- Work task:
Of the entries that follow, how many lines hold the string "opacity"? Write the number and nothing more.
+++ Data provided
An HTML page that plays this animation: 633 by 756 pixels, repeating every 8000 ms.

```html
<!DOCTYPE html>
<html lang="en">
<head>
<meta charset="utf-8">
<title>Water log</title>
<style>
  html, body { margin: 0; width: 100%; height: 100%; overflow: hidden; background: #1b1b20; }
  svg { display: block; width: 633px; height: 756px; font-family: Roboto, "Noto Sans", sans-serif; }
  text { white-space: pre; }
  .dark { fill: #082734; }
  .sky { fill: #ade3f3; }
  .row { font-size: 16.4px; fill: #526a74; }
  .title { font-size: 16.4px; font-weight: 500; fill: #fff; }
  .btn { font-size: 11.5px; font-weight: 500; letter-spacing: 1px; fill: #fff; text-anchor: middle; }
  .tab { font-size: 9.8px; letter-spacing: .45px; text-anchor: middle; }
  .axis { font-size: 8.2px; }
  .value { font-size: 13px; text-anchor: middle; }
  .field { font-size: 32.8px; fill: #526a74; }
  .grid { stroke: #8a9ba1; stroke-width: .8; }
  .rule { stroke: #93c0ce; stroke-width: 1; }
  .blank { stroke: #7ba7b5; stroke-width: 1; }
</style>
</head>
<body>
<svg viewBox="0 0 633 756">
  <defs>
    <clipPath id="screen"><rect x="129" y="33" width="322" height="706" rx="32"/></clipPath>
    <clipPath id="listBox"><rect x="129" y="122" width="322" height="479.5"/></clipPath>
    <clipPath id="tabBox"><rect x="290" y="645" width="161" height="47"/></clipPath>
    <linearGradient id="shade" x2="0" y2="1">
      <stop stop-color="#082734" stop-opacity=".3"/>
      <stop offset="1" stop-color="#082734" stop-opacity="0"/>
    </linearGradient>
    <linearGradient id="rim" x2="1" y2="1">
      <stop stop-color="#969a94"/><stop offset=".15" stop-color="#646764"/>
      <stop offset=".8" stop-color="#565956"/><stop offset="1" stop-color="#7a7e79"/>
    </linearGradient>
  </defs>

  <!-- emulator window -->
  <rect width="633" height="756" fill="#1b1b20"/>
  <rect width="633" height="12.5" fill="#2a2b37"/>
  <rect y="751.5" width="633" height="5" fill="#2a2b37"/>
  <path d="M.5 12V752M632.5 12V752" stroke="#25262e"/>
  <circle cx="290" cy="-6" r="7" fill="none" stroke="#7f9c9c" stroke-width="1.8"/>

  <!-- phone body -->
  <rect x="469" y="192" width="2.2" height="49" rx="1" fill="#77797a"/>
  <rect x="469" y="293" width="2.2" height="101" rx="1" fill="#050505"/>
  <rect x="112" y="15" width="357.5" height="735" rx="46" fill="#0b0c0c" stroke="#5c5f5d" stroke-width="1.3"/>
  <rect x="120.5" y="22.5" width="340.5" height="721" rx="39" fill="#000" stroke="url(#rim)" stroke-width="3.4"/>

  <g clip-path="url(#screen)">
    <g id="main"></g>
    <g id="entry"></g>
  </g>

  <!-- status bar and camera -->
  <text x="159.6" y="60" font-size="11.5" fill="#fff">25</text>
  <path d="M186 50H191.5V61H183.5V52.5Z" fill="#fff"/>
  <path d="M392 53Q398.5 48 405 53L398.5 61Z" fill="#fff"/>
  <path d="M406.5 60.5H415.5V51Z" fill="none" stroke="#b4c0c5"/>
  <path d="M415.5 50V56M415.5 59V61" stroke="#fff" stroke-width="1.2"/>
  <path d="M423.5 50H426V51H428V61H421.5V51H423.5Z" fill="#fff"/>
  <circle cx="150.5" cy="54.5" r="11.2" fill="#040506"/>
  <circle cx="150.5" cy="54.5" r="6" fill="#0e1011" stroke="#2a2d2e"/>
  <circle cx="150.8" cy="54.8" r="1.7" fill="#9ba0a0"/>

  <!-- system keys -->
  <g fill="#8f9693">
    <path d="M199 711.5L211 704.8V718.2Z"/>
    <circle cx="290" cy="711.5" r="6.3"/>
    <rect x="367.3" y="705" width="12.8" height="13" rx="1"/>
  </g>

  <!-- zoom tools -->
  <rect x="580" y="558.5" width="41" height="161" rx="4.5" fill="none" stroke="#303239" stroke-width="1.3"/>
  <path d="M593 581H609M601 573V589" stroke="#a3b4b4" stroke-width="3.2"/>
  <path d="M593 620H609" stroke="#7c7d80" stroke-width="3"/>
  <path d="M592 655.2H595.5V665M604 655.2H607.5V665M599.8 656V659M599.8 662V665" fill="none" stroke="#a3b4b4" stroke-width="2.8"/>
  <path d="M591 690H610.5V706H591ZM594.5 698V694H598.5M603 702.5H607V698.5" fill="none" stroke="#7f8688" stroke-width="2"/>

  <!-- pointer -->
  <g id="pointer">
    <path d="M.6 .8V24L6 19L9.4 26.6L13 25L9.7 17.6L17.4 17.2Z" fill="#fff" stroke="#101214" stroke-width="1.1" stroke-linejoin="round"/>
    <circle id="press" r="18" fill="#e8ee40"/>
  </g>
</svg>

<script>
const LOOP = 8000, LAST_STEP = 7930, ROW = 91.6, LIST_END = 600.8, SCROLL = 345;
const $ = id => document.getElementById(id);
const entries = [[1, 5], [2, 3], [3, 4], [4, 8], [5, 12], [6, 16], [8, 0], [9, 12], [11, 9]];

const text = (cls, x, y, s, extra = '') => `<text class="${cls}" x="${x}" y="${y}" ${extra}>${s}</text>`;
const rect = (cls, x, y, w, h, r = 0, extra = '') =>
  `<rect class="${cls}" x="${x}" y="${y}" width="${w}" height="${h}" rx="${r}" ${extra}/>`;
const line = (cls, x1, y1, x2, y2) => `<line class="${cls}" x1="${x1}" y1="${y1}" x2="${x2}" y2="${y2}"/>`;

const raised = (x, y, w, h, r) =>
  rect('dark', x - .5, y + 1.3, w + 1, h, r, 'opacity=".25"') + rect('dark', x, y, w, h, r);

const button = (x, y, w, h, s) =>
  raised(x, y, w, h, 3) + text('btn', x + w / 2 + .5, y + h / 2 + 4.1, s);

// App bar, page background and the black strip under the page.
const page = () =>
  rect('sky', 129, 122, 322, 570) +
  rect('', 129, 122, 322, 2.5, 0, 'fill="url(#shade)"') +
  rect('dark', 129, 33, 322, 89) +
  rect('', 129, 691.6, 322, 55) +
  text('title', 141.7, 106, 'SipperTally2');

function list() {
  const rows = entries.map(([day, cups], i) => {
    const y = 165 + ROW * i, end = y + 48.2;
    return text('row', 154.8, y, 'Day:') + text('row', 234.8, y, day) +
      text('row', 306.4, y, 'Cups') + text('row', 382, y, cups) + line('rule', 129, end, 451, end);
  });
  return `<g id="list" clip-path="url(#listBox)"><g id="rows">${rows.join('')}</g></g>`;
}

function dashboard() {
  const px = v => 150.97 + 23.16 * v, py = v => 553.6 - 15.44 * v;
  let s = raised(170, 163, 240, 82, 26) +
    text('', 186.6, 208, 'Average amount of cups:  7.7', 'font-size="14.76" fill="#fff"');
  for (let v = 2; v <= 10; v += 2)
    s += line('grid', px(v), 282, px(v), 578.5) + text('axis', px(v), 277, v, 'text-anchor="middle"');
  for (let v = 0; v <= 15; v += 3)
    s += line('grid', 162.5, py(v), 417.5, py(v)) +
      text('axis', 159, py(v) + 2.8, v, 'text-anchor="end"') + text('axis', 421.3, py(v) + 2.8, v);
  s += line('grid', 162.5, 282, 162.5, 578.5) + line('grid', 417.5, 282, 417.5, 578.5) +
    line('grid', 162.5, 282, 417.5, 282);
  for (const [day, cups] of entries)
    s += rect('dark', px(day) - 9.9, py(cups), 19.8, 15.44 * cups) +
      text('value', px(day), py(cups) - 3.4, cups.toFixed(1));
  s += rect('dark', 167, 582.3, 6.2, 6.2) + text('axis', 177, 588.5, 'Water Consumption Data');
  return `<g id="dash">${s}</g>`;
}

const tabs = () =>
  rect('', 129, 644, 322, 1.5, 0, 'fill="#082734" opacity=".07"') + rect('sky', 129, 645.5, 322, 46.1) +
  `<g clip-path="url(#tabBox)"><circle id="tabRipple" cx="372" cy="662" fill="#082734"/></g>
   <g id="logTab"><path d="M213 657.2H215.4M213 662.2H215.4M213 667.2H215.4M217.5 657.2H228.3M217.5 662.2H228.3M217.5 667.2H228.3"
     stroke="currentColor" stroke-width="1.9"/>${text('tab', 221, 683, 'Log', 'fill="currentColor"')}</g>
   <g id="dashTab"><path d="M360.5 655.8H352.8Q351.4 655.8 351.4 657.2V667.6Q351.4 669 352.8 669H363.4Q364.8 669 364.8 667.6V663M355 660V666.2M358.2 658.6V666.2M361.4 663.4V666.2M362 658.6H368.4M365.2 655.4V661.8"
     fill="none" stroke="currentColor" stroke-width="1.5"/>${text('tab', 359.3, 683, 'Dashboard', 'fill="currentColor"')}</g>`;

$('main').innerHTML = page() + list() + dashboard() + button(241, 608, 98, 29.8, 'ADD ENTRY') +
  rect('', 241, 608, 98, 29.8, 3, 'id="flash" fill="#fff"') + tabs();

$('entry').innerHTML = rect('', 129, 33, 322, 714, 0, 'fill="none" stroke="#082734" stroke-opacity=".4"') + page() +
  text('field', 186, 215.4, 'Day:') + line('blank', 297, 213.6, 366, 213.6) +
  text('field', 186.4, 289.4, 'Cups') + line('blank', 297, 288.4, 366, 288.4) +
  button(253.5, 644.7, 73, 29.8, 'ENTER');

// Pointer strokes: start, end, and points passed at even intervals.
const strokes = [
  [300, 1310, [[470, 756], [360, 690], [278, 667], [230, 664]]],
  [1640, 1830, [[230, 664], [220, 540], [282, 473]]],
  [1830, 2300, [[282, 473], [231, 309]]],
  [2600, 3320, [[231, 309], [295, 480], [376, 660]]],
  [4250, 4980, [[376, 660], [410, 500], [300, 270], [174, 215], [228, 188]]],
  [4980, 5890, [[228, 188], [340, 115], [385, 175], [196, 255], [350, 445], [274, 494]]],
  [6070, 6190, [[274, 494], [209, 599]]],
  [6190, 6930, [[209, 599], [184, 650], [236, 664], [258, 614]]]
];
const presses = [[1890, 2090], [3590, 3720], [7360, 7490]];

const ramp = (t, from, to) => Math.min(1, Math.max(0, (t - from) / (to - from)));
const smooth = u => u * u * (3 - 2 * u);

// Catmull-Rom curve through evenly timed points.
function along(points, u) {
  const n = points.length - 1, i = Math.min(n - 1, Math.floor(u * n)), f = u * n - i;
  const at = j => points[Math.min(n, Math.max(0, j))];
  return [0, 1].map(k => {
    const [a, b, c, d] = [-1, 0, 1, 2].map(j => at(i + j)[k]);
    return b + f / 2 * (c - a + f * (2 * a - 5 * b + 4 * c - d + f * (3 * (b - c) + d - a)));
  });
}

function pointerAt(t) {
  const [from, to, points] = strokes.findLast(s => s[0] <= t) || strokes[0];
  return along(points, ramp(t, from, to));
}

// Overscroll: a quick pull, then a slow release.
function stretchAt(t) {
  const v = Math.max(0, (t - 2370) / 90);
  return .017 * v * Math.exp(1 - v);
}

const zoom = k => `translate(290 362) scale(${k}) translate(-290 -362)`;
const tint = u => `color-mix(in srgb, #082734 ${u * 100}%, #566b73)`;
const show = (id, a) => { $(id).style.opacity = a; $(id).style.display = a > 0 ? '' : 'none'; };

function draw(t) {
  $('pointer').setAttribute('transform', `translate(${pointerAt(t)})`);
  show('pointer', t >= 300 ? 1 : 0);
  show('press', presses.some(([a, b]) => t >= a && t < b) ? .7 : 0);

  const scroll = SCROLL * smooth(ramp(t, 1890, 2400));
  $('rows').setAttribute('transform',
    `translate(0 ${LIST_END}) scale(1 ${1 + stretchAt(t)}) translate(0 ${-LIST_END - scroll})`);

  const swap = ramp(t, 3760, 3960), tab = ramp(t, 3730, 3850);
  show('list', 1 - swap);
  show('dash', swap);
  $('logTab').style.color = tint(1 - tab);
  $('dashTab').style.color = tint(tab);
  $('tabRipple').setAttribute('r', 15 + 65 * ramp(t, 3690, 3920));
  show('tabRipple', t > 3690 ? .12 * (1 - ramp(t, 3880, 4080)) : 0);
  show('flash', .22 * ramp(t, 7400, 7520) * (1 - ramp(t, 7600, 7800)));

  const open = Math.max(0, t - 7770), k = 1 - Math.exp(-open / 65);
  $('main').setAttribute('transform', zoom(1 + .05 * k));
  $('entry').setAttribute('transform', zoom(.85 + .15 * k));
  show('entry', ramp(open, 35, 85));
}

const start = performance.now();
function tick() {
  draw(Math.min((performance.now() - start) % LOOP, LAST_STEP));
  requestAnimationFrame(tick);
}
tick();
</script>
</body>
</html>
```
++++++
- Written response:
6